The Star Trek animated series on the other hand was a different beast. Yes, the production values were really cheap, but the stories were generally very good, and the writers included several people who wrote for the Original Series, and other prominent SF writers like Larry Niven. Plus, it did have the original cast doing the voice-acting, which was a definite plus.
Poorly drawn, badly scored, badly scripted, and almost uniformly missing the hilarious innuendo and subtleties that were present in your typical 'toon from the nineteen-fifites and -sixties.
Warner Brothers cartoons and the successful Hanna-Barbera cartoons you mentioned were not typical cartoons in that era. The typical cartoon in that era _was_ "poorly drawn, badly scored, badly scripted and totally missing in any innuendo and subtleties", often a lot worse than what you see today, in fact.
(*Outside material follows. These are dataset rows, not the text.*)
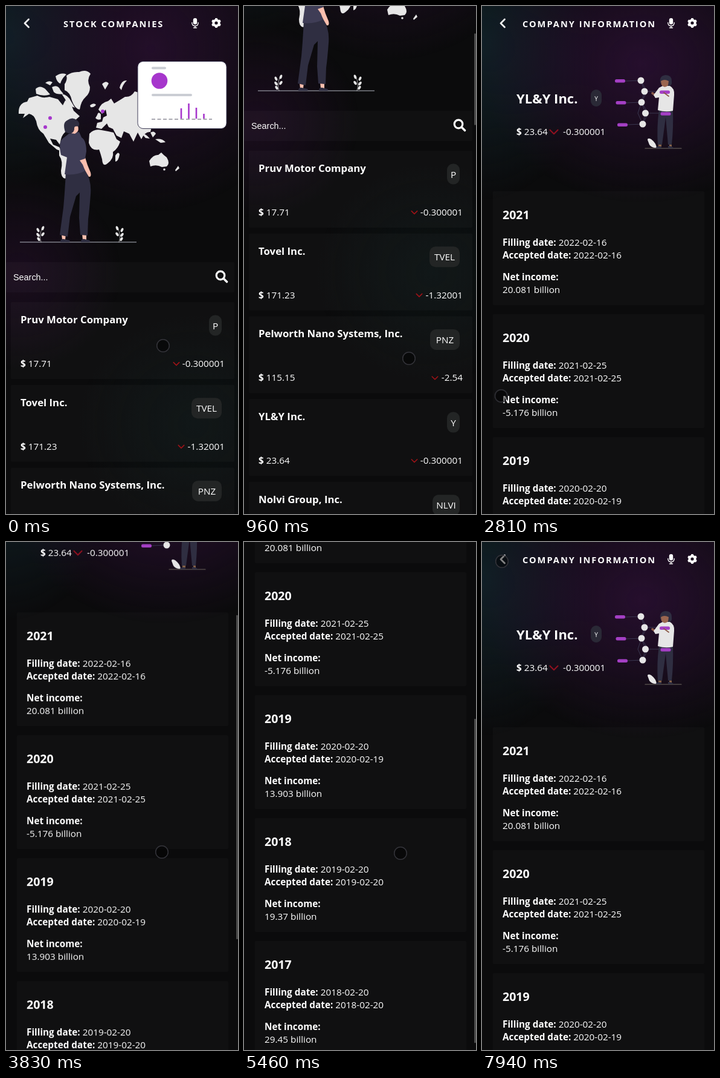
These frames come from a looping animation (384 by 839 pixels, 8 s). An HTML page:

```html
<!DOCTYPE html>
<html lang="en">
<head>
<meta charset="utf-8">
<title>Stock companies</title>
<style>
html, body { margin: 0; width: 100%; height: 100%; overflow: hidden; background: #0b0b0c; }
svg { display: block; width: 384px; height: 839px; }
text { font: 15.3px "Open Sans", "Noto Sans", sans-serif; fill: #fff; }
.b { font-weight: 700; }
.head { font-size: 14.6px; font-weight: 700; letter-spacing: 2px; }
.name { font-size: 16.8px; font-weight: 700; }
.big { font-size: 22px; font-weight: 700; }
.year { font-size: 19.6px; font-weight: 700; }
.tiny { font-size: 10px; }
.input { font: 14.4px "Liberation Sans", Arial, sans-serif; }
.mid { text-anchor: middle; }
.end { text-anchor: end; }
.card { fill: #fff; fill-opacity: .022; }
.line { fill: none; stroke-linecap: round; stroke-linejoin: round; }
.land { fill: #e6e6e6; }
.accent { fill: #a636cc; }
.dark { fill: #2f2e41; }
.cloth { fill: #3f3d56; }
.skin { fill: #fbbfae; }
.tan { fill: #8a6548; }
.brown { fill: #9a6650; }
.thumb { fill: #4b4b4b; }
</style>
</head>
<body>
<svg id="stage" viewBox="0 0 384 839" xmlns="http://www.w3.org/2000/svg"></svg>
<script>
const LOOP = 8000;

const text = (x, y, s, cls = '') =>
  `<text x="${x}" y="${y}" class="${cls}">${s.replace(/&/g, '&amp;')}</text>`;
const box = (x, y, w, h, r, attrs) =>
  `<rect x="${x}" y="${y}" width="${w}" height="${h}" rx="${r}" ${attrs}/>`;
const dot = (x, y, r, attrs) => `<circle cx="${x}" cy="${y}" r="${r}" ${attrs}/>`;
const shape = (d, cls) => `<path d="${d}" class="${cls}"/>`;
const line = (d, color, w) => `<path d="${d}" class="line" stroke="${color}" stroke-width="${w}"/>`;
const price = (x, y, v) => `<text x="${x}" y="${y}"><tspan class="b">$</tspan> ${v}</text>`;
const field = (x, y, label, v) =>
  `<text x="${x}" y="${y}"><tspan class="b">${label}:</tspan> ${v}</text>`;
const arrow = (x, y, w, color, up) => {
  const h = up ? -w / 4 : w / 4;
  return line(`M${x - w / 2} ${y - h}L${x} ${y + h}L${x + w / 2} ${y - h}`, color, w / 6);
};

const glows = [];
const glow = (x, y, rx, ry, color, alpha) => {
  const id = 'glow' + glows.length;
  glows.push(`<radialGradient id="${id}"><stop stop-color="${color}" stop-opacity="${alpha}"/>
    <stop offset=".5" stop-color="${color}" stop-opacity="${alpha * .55}"/>
    <stop offset="1" stop-color="${color}" stop-opacity="0"/></radialGradient>`);
  return `<ellipse cx="${x}" cy="${y}" rx="${rx}" ry="${ry}" fill="url(#${id})"/>`;
};

function header(title, x) {
  let gear = dot(348, 28, 4.6, 'fill="none" stroke="#fff" stroke-width="4"');
  for (let i = 0; i < 6; i++)
    gear += `<rect x="346" y="20" width="4" height="4" rx="1" fill="#fff" transform="rotate(${i * 60} 348 28)"/>`;
  return line('M37.5 22L31 28.5L37.5 35', '#eee', 2.8) + text(x, 34.5, title, 'head') +
    box(309.8, 20, 6.4, 10.5, 3.2, 'fill="#fff"') +
    line('M307.8 27.5Q308 33 313 33Q318 33 318.2 27.5M313 33V36M310.5 36H315.5', '#fff', 1.4) + gear;
}

function worldMap() {
  const land = [
    'M21 178Q20 160 35 158L38 152L52 148Q60 153 72 150L86 154L94 164L98 156L108 163L112 173L122 182L113 190L104 195L101 206Q93 211 91 220L89 229L83 221L73 219L78 229L88 233L92 240L84 237L71 226L62 211Q52 205 50 190Q46 179 38 178L28 185L31 178Z',
    'M88 236Q104 230 118 242Q133 246 130 257Q116 270 98 285Q91 284 91 272Q95 256 88 247Z',
    'M97 129Q102 122 100 115Q109 108 121 109Q133 104 140 112Q133 122 139 134Q139 144 132 150Q124 157 122 171Q114 170 109 156Q106 142 97 139Z',
    'M82 116Q92 109 100 113Q92 120 90 128Q84 126 82 116Z',
    'M49 137Q56 130 65 137L73 146Q62 150 50 145Z',
    'M76 134Q86 129 90 139L95 145Q84 147 79 142Z',
    'M92 145Q103 147 108 158L114 168Q101 165 98 154Z',
    'M65 127Q71 122 77 126L73 131Z',
    'M139 164Q145 159 149 163Q146 168 140 167Z',
    'M151 180Q153 173 157 179L157 187Q151 189 148 185Z',
    'M153 171Q158 159 169 157L174 153L179 161L189 155L197 150Q207 151 213 141Q224 145 235 146L242 196L239 208Q230 207 224 220L218 209L211 224L204 211L195 207L191 218L183 214L177 203L170 200L167 194L158 203L149 201L151 193L159 191L161 184L167 181L165 171L159 178Z',
    'M138 211Q146 202 158 205L169 207L178 209L183 220L189 224Q185 236 177 241Q179 252 168 260Q160 267 159 253Q156 242 154 237Q141 240 137 226Z',
    'M181 247Q186 239 188 245Q186 257 181 257Z',
    'M237 256Q244 245 252 246L257 242L261 246L266 250Q272 260 266 265L258 266Q249 261 239 265Z',
    'M280 271L285 264L287 268L281 273Z',
    'M224 210Q232 211 238 219L231 218Z', 'M239 209Q245 205 248 211L243 217Z',
    'M247 220Q258 218 264 225L256 226Z',
    'M159 129Q166 122 170 128L164 138Z', 'M188 135Q191 122 200 123Q193 130 191 139Z'
  ];
  return land.map(d => shape(d, 'land')).join('') + dot(262, 270, 1.8, 'class="land"') +
    [[73, 185], [65, 200], [160, 174]].map(p => dot(...p, 3, 'class="accent"')).join('');
}

function chartCard() {
  const bars = [[290, 17], [302.5, 25], [315, 18], [327.5, 8]];
  return box(218, 91.5, 147, 111, 9, 'fill="#fff" stroke="#3f3d56"') +
    box(241, 100.5, 24, 4, 2, 'fill="#cacdd4"') + box(241, 145, 67, 4, 2, 'fill="#cacdd4"') +
    dot(254, 123.5, 13.3, 'class="accent"') +
    bars.map(([x, h]) => box(x - 1.3, 186 - h, 2.6, h, 0, 'class="accent"')).join('') +
    '<path d="M241 187H341" stroke="#8d8c98" stroke-width="1.5" stroke-dasharray="6 3.5"/>';
}

function viewer() {
  return shape('M92 377H99L98 386H93ZM126 376H133L133 386H127Z', 'skin') +
    shape('M90 390Q90 384 96 385L105 387Q107 390 104 390ZM124 390Q124 384 130 385L138 387Q141 390 137 390Z', 'dark') +
    shape('M99 272L131 271Q142 288 140 311Q138 338 136 352L135 379L123 378L121 350L122 308L116 314L106 348L102 381L89 378L95 333Q98 300 99 272Z', 'dark') +
    shape('M122 253L131 250Q134 262 140 275Q142 283 137 282Q131 270 122 259Z', 'skin') +
    shape('M104 211L121 208L125 217Q133 222 133 240L131 252L122 255L127 262L131 272Q118 280 97 278L101 250L91 246Q86 224 95 218Z', 'cloth') +
    shape('M111 199L119 198Q121 205 118 208L114 211L107 210Z', 'skin') +
    shape('M98 208Q93 193 101 189Q110 182 118 189Q123 193 120 199Q112 197 113 204Q111 212 103 210Z', 'dark');
}

function plant(x, flip) {
  const leaves = [[-4, 370, 25], [4, 367, -20], [-4, 378, 35], [4, 377, -35], [-3, 385, 30]];
  return `<g transform="translate(${x} 0) scale(${flip} 1)">` +
    line('M1 390Q-3 380 3 366', '#bbb', .8) +
    leaves.map(([dx, y, a]) =>
      `<ellipse cx="${dx}" cy="${y}" rx="2" ry="3.6" class="land" transform="rotate(${-a} ${dx} ${y})"/>`).join('') + '</g>';
}

const stocks = [
  ['Pruv Motor Company', 'P', 21, '17.71', '-0.300001', 282],
  ['Tovel Inc.', 'TVEL', 50, '171.23', '-1.32001', 290],
  ['Pelworth Nano Systems, Inc.', 'PNZ', 49, '115.15', '-2.54', 316],
  ['YL&Y Inc.', 'Y', 21, '23.64', '-0.300001', 282],
  ['Nolvi Group, Inc.', 'NLVI', 45, '29.5932', '0.593201', 288],
  ['UZO Inc.', 'UZO', 41, '25.91', '0.299999', 288],
  ['Bank of Tarvena Corporation', 'BTV', 42, '44.18', '0.210001', 288]
];

const stockCard = ([name, code, w, value, change, ax], i) => {
  const y = 489 + i * 136.7, up = change[0] !== '-';
  return box(8, y, 370, 127, 2, 'class="card"') + text(24, y + 35, name, 'name') +
    box(357 - w, y + 21.5, w, 34, 10, 'fill="#232525"') + text(357 - w / 2, y + 44.5, code, 'mid') +
    price(24, y + 107, value) + text(362, y + 107, change, 'end') +
    arrow(ax, y + 102, 9.5, up ? '#0c4310' : '#a01318', up);
};

const listPage = () =>
  glow(0, 50, 190, 250, '#12262e', .75) + glow(240, 70, 260, 270, '#2b1033', .75) +
  glow(20, 440, 170, 160, '#2d0f34', .45) + glow(310, 690, 190, 180, '#0c1c1c', .4) +
  header('STOCK COMPANIES', 95) + worldMap() + chartCard() +
  '<path d="M23 390H216" stroke="#b3b7c2" stroke-width="1.2"/>' +
  plant(57, 1) + plant(188, -1) + viewer() +
  box(0, 423, 378, 50, 2, 'class="card"') + text(12, 453, 'Search...', 'input') +
  dot(355, 445, 6.8, 'fill="none" stroke="#fff" stroke-width="3.2"') + line('M360.5 450.5L365.5 455.5', '#fff', 3.6) +
  stocks.map(stockCard).join('');

function diagram() {
  const nodes = [[263, 123], [269, 141], [264, 159], [270.5, 177], [266, 195]];
  const pills = [[220, 121], [221.5, 157], [224, 193.5]];
  const pill = ([x, y]) => box(x, y, 17, 5.4, 2.5, 'fill="#a43fc4"');
  return line('M' + nodes.map(n => n.join(' ')).join('L') +
      'M237 124L263 123L273 141L264 159L275 177L266 195L241 196M238 160L264 159L258 177L266 195M269 141H294M270 177H296', '#3f3d56', .9) +
    nodes.map(n => dot(...n, 5.5, 'class="land"')).join('') + pills.map(pill).join('') +
    line('M270 235.2H330', '#5d5752', 1.2) +
    shape('M274 221Q274 217 280 220Q288 226 289 234Q281 235 277 229Z', 'land') +
    shape('M292 227H297V233H292ZM310 227H314V233H310Z', 'tan') +
    shape('M293 171H316Q317 202 314 229H308L304 184L298 229H291Q289 200 293 171Z', 'dark') +
    shape('M287 235Q290 230 297 232V235ZM308 235V231Q314 231 318 235Z', 'dark') +
    line('M296 141L289 149L282 144', '#8b5b4a', 3.6) +
    shape('M299 132H311Q319 136 318 147L316 173Q304 176 291 172L293 151L287 152L284 147L293 135Z', 'land') +
    shape('M295 127Q293 115 304 114Q314 114 314 124Q315 132 309 132L298 130Z', 'dark') +
    shape('M296 124Q302 120 309 124L308 131Q302 137 297 130Z', 'brown') +
    pill([294, 139.5]) + pill([295.5, 175.3]) + line('M301 143L309 149', '#8b5b4a', 1.8);
}

const reports = [
  [2021, '2022-02-16', '2022-02-16', '20.081'],
  [2020, '2021-02-25', '2021-02-25', '-5.176'],
  [2019, '2020-02-20', '2020-02-19', '13.903'],
  [2018, '2019-02-20', '2019-02-20', '19.37'],
  [2017, '2018-02-20', '2018-02-20', '29.45']
];

const reportCard = ([year, filed, accepted, income], i) => {
  const y = 306 + i * 203;
  return box(18, y, 350, 188, 2, 'class="card"') + text(34, y + 46, '' + year, 'year') +
    field(34, y + 90, 'Filling date', filed) + field(34, y + 111, 'Accepted date', accepted) +
    text(34, y + 147, 'Net income:', 'b') + text(34, y + 168, income + ' billion');
};

const infoPage = () =>
  glow(0, 60, 190, 260, '#12262e', .75) + glow(265, 95, 270, 230, '#2d1036', .8) +
  header('COMPANY INFORMATION', 67) + text(57, 161, stocks[3][0], 'big') +
  box(180, 138, 18, 28, 9, 'fill="#2a2936"') + text(189, 156.5, stocks[3][1], 'tiny mid') +
  price(57, 213, stocks[3][3]) + arrow(119, 208, 13, '#8e1120') + text(134, 213, stocks[3][4]) +
  diagram() + reports.map(reportCard).join('');

const page = (id, content, thumb) =>
  `<g id="${id}"><rect width="384" height="839" fill="#0b0b0c"/><g id="${id}Body">${content}</g>` +
  box(381, 0, 3, thumb, 0, `id="${id}Thumb" class="thumb"`) + '</g>';

const pages = page('list', listPage(), 151) + page('info', infoPage(), 535);
document.getElementById('stage').innerHTML = `<defs>${glows.join('')}</defs>${pages}` +
  dot(0, 0, 10.3, 'id="cursor" fill="#000" fill-opacity=".45" stroke="#34343a" stroke-width="1.5"');

// Each step is [time, value, easing towards the next step].
const play = (id, steps, frame) => document.getElementById(id).animate(
  steps.map(([t, v, easing = 'linear']) => ({ offset: t / LOOP, easing, ...frame(v) })),
  { duration: LOOP, iterations: Infinity });
const fade = v => ({ opacity: v });
const hold = 'step-end', ease = 'ease-in-out';

function scroll(id, ratio, steps) {
  play(id + 'Body', steps, y => ({ transform: `translate(0px, ${-y}px)` }));
  play(id + 'Thumb', steps, y => ({ transform: `translate(0px, ${y * ratio}px)` }));
}

scroll('list', .182, [[0, 0], [20, 0, ease], [410, 250], [1080, 250, ease], [1450, 500], [LOOP, 500]]);
scroll('info', .6366, [
  [0, 0], [3580, 0, ease], [3960, 250], [4120, 250, ease], [4390, 465],
  [5390, 465], [5460, 459, ease], [6020, 0], [LOOP, 0]
]);

play('info', [[0, 0, hold], [2140, 1, hold], [LOOP, 1]], fade);
play('listThumb', [[0, 0, hold], [60, 1, hold], [LOOP, 1]], fade);
play('infoThumb', [
  [0, 0, hold], [3580, 1], [4690, 1], [4930, 0, hold], [5430, 1], [6350, 1], [6650, 0], [LOOP, 0]
], fade);

play('cursor', [
  [0, [260, 561]], [680, [260, 561], ease], [960, [273, 582]], [1080, [273, 582], ease],
  [1650, [227, 493]], [2500, [227, 493]],
  [2640, [140, 349]], [2770, [14, 560]], [2900, [70, 826]], [3030, [200, 700]], [3150, [258, 512]],
  [4680, [258, 512]], [4790, [259, 514]], [6300, [259, 514]], [6350, [265, 502], ease],
  [7120, [11, 85]], [7330, [25, 88]], [7560, [25, 88], ease], [7930, [33, 32]], [LOOP, [33, 32]]
], ([x, y]) => ({ transform: `translate(${x}px, ${y}px)` }));
</script>
</body>
</html>
```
It only seems different because we only remember the 10% of cartoons from that era that were actually good... you know... like the ones you mentioned.
TV quality does ebb and wane, but it really wasn't such a stark difference as you portray. There was a lot of crap back then too.
Well, that's appropriate because Windows 8, with its limited palette and ugly "Flat" UI looks like Windows 2.
NT 3.51 was one of the most stable OSes I've ever used, if not the most stable. NT 4 was still pretty good, minus the even number service packs. Windows 2000 was excellent, minus Explorer, which for me usually crashed within an hour of a fresh install. I always liked XP once you turned on the Playskool theme. Nothing since XP has impressed me. Just more bloat, and more effort to get it to look and act like it used to.
Ten will have a start button. How will it be different from Vista or XP?
It will be uglier, for one thing. You can count on that.